Except for one thing: A month before, the church’s pastor, Bart Barber, had been elected president of the Southern Baptist Convention.
Barber succeeds Ed Litton, an Alabama pastor who declined to run for a customary second term as president, adding more drama to the denomination’s 2022 annual meeting, where Southern Baptists approved a series of reforms to address sexual abuse. Those reforms had been drawn up after a report, released days before, found SBC leaders had mistreated survivors of abuse by pastors and church staff for years and sought to downplay its severity.
While he has been involved with SBC polity for years — he was the head of the resolutions committee that selected and shaped many of the proposed reforms — Barber is the first SBC president in nearly two decades not to emerge from an urban or suburban megachurch. During an interview in Farmersville, he said that the jump from leading a small-town church to representing the nation’s largest Protestant denomination is “tons of pressure every day, starting at 4 in the morning.”
At the 11 o’clock service, Barber looked none the worse, delivering a sermon on grace and forgiveness based on a passage from the Book of Leviticus. He excoriated social media cancel culture as the modern equivalent of a bloodthirsty mob, before reviewing Farmersville’s recent Bible youth retreat. Some campers, he jested, “met Jesus for the first time. Others met COVID BA.5.” The hundred or so predominantly white congregants in the pews laughed appreciatively.

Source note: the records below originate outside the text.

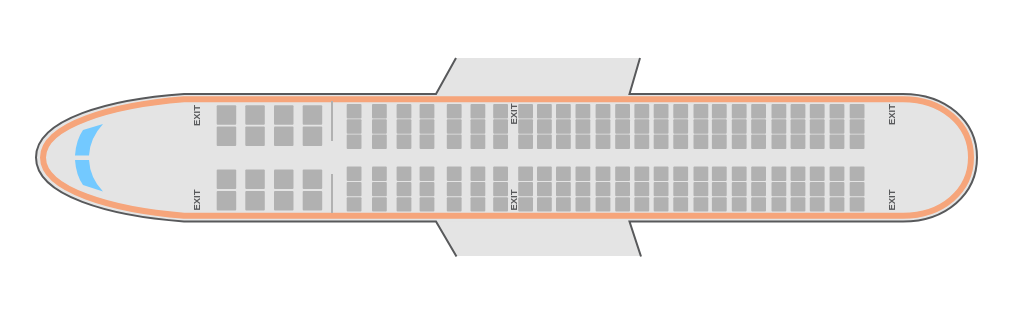
<!DOCTYPE html>
<html lang="en">
<head>
<meta charset="utf-8">
<title>Aircraft seat map</title>
<style>
:root {
  --paper: #ffffff;
  --body: #e4e4e4;
  --outline: #58595b;
  --cabin-wall: #f6a57b;
  --seat: #b1b1b1;
  --window: #73c9ff;
}
* { margin: 0; padding: 0; box-sizing: border-box; }
body { width: 1024px; height: 315px; overflow: hidden; background: var(--paper); }
.seat-map { display: block; width: 1024px; height: 315px; }
.body { fill: var(--body); }
.outline { fill: none; stroke: var(--outline); stroke-width: 2; }
.cabin-wall { fill: none; stroke: var(--cabin-wall); stroke-width: 6; }
.seats { fill: var(--seat); }
.divider { stroke: var(--seat); stroke-width: 2; }
.windscreen { fill: var(--window); }
.exits { fill: var(--outline); font: bold 9.5px "Liberation Sans", Arial, sans-serif; text-anchor: middle; }
</style>
</head>
<body>
<svg class="seat-map" viewBox="0 0 1024 315" role="img" aria-label="Aircraft seat map with exits">
  <defs>
    <rect id="wide-seat" width="19.5" height="19.5" rx="1"/>
    <g id="wide-row">
      <use href="#wide-seat" y="105.3"/>
      <use href="#wide-seat" y="126.5"/>
      <use href="#wide-seat" y="169.5"/>
      <use href="#wide-seat" y="191"/>
    </g>
    <rect id="seat" width="14.8" height="14.4" rx="1"/>
    <g id="triple">
      <use href="#seat"/>
      <use href="#seat" y="15.3"/>
      <use href="#seat" y="30.6"/>
    </g>
    <g id="row">
      <use href="#triple" y="104"/>
      <use href="#triple" y="166.6"/>
    </g>
  </defs>

  <g class="body">
    <path d="M456 58H640L629 94V221L641 256H456L436 221V94Z"/>
    <path d="M184 94H903C946 94 977 121 977 157.5S946 221.500 903 221.500H184C110 216 36 195 36 157.500S110 99 184 94Z"/>
  </g>
  <path class="cabin-wall" d="M184 99.300H903C942 99.300 971 124 971 157.500S942 215.700 903 215.700H184C112 210 43 190 43 157.500S112 105 184 99.300Z"/>
  <g class="outline">
    <path d="M456 58L436 94H184C110 99 36 119 36 157.500S110 216 184 221.500H436L456.500 256.500"/>
    <path d="M640 58L629.500 94H903C946 94 977 121 977 157.500S946 221.500 903 221.500H629.500L641 256.500"/>
  </g>

  <g class="windscreen">
    <path d="M75 155.500Q76 140 83 130L103 124Q90 138 89 155.500Z"/>
    <path d="M75 160H89Q90 178 103 191.500L83 185Q76 175 75 160Z"/>
  </g>

  <g class="seats" id="front-cabin">
    <use href="#wide-row" x="216.700"/>
    <use href="#wide-row" x="245.300"/>
    <use href="#wide-row" x="274"/>
    <use href="#wide-row" x="302.700"/>
  </g>
  <g class="divider">
    <line x1="332" y1="101" x2="332" y2="141"/>
    <line x1="332" y1="174" x2="332" y2="213"/>
  </g>
  <g class="seats" id="main-cabin">
    <use href="#row" x="346.700"/>
    <use href="#row" x="372"/>
    <use href="#row" x="396.600"/>
    <use href="#row" x="419.600"/>
    <use href="#row" x="446.800"/>
    <use href="#row" x="470.500"/>
    <use href="#row" x="493.200"/>
    <use href="#row" x="518.200"/>
    <use href="#row" x="537"/>
    <use href="#row" x="556"/>
    <use href="#row" x="575.500"/>
    <use href="#row" x="595.600"/>
    <use href="#row" x="615.200"/>
    <use href="#row" x="634.400"/>
    <use href="#row" x="653.700"/>
    <use href="#row" x="673.300"/>
    <use href="#row" x="693.500"/>
    <use href="#row" x="711.900"/>
    <use href="#row" x="731.800"/>
    <use href="#row" x="751.200"/>
    <use href="#row" x="771.500"/>
    <use href="#row" x="790.600"/>
    <use href="#row" x="809.800"/>
    <use href="#row" x="829.600"/>
    <use href="#row" x="849.700"/>
  </g>

  <g class="exits">
    <text transform="translate(200 115.500) rotate(-90)">EXIT</text>
    <text transform="translate(200 200) rotate(-90)">EXIT</text>
    <text transform="translate(517 114) rotate(-90)">EXIT</text>
    <text transform="translate(517 200) rotate(-90)">EXIT</text>
    <text transform="translate(894.500 114.500) rotate(-90)">EXIT</text>
    <text transform="translate(894.500 200) rotate(-90)">EXIT</text>
  </g>
</svg>
</body>
</html>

Barber’s win at the June meeting in Anaheim, California, represented progress in the SBC’s long battle over sex abuse reform. He supports the appointment of a task force in charge of creating a long-sought database of abusers for use in background checks and urging greater accountability.
But Barber also talks about shifting the balance “to the people” of the SBC, arguing that decentralization — preserving the historical autonomy of the denomination’s churches — will mean more transparency and vigilance in preventing further sexual abuse.

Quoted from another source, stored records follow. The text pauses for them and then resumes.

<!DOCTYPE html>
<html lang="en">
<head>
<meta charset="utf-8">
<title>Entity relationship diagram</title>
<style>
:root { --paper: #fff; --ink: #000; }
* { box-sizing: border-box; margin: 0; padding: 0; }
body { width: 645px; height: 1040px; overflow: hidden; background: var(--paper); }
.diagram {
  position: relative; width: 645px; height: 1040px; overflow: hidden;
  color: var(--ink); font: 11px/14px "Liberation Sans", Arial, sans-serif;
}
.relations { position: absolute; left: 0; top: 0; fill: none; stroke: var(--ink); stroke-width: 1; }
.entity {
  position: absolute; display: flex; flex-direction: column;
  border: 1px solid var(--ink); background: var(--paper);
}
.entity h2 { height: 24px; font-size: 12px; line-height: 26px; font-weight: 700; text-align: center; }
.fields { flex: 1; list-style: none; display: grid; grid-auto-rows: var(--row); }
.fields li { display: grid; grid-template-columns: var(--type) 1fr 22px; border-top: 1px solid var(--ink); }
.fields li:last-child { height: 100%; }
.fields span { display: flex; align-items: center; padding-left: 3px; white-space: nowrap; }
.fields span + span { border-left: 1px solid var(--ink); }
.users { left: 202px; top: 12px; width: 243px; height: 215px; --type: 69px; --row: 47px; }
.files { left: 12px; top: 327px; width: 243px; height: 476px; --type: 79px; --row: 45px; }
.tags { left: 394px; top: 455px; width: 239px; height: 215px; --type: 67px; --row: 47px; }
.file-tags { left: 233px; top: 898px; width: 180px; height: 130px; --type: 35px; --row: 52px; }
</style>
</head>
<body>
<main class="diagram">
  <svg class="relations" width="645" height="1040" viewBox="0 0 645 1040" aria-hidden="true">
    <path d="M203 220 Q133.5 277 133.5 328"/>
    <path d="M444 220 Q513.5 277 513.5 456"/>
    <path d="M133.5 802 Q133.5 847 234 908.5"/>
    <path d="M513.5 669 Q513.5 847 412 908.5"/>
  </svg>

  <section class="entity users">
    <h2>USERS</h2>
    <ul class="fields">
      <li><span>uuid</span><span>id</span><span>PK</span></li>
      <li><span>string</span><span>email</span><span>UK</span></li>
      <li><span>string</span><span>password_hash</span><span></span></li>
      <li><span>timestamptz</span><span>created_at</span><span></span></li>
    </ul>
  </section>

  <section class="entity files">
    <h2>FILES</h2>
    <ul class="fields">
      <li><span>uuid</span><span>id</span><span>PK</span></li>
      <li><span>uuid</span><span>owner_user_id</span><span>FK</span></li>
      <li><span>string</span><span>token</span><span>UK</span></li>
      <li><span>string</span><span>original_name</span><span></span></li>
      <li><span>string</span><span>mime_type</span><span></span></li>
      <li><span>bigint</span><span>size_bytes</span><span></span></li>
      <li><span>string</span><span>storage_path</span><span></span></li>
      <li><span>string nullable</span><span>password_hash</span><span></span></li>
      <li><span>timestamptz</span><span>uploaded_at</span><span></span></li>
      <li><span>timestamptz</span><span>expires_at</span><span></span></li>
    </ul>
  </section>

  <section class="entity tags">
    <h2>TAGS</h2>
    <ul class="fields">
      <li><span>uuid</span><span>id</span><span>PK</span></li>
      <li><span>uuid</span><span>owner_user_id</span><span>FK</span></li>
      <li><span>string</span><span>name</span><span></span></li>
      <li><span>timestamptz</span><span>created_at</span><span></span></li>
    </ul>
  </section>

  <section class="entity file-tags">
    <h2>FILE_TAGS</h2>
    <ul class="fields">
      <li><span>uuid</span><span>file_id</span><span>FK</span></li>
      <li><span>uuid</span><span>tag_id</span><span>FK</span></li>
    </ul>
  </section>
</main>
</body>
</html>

“The SBC is decentralized in terms of polity for the same reasons that the (U.S.) Constitution, if it were being followed, is decentralized in terms of polity,” Barber said. “We are decentralized because of a suspicion of power.”
Critics argue the SBC’s decentralized structure makes it more difficult to discover abuse and hold its perpetrators accountable. SBC leaders long emphasized that churches’ independence meant the SBC had no ability to force specific action against abuse, and insisted SBC leaders could not keep a database because they had insufficient oversight.
The SBC’s adherence to decentralization was an “excuse,” said Grant Gaines, senior pastor of Belle Aire Baptist Church in Murfreesboro, Tennessee.
The SBC’s lack of oversight, but mostly its mismanagement, allowed abusers to slip through the cracks, Gaines said, adding that most SBC leaders and churches now want to collaborate to address the abuse.
But Barber’s vision of the SBC is small-d democratic, and nonhierarchical. He wants to champion the unheard voices of Southern Baptists in the far-flung, often isolated rural churches like his. Barber said he hopes to use social media to give a voice to SBC members who’ve previously been ignored. “Social media democratizes the ability to be heard,” said Barber, who has more than 20,000 followers on Twitter and has tweeted just shy of 50,000 times.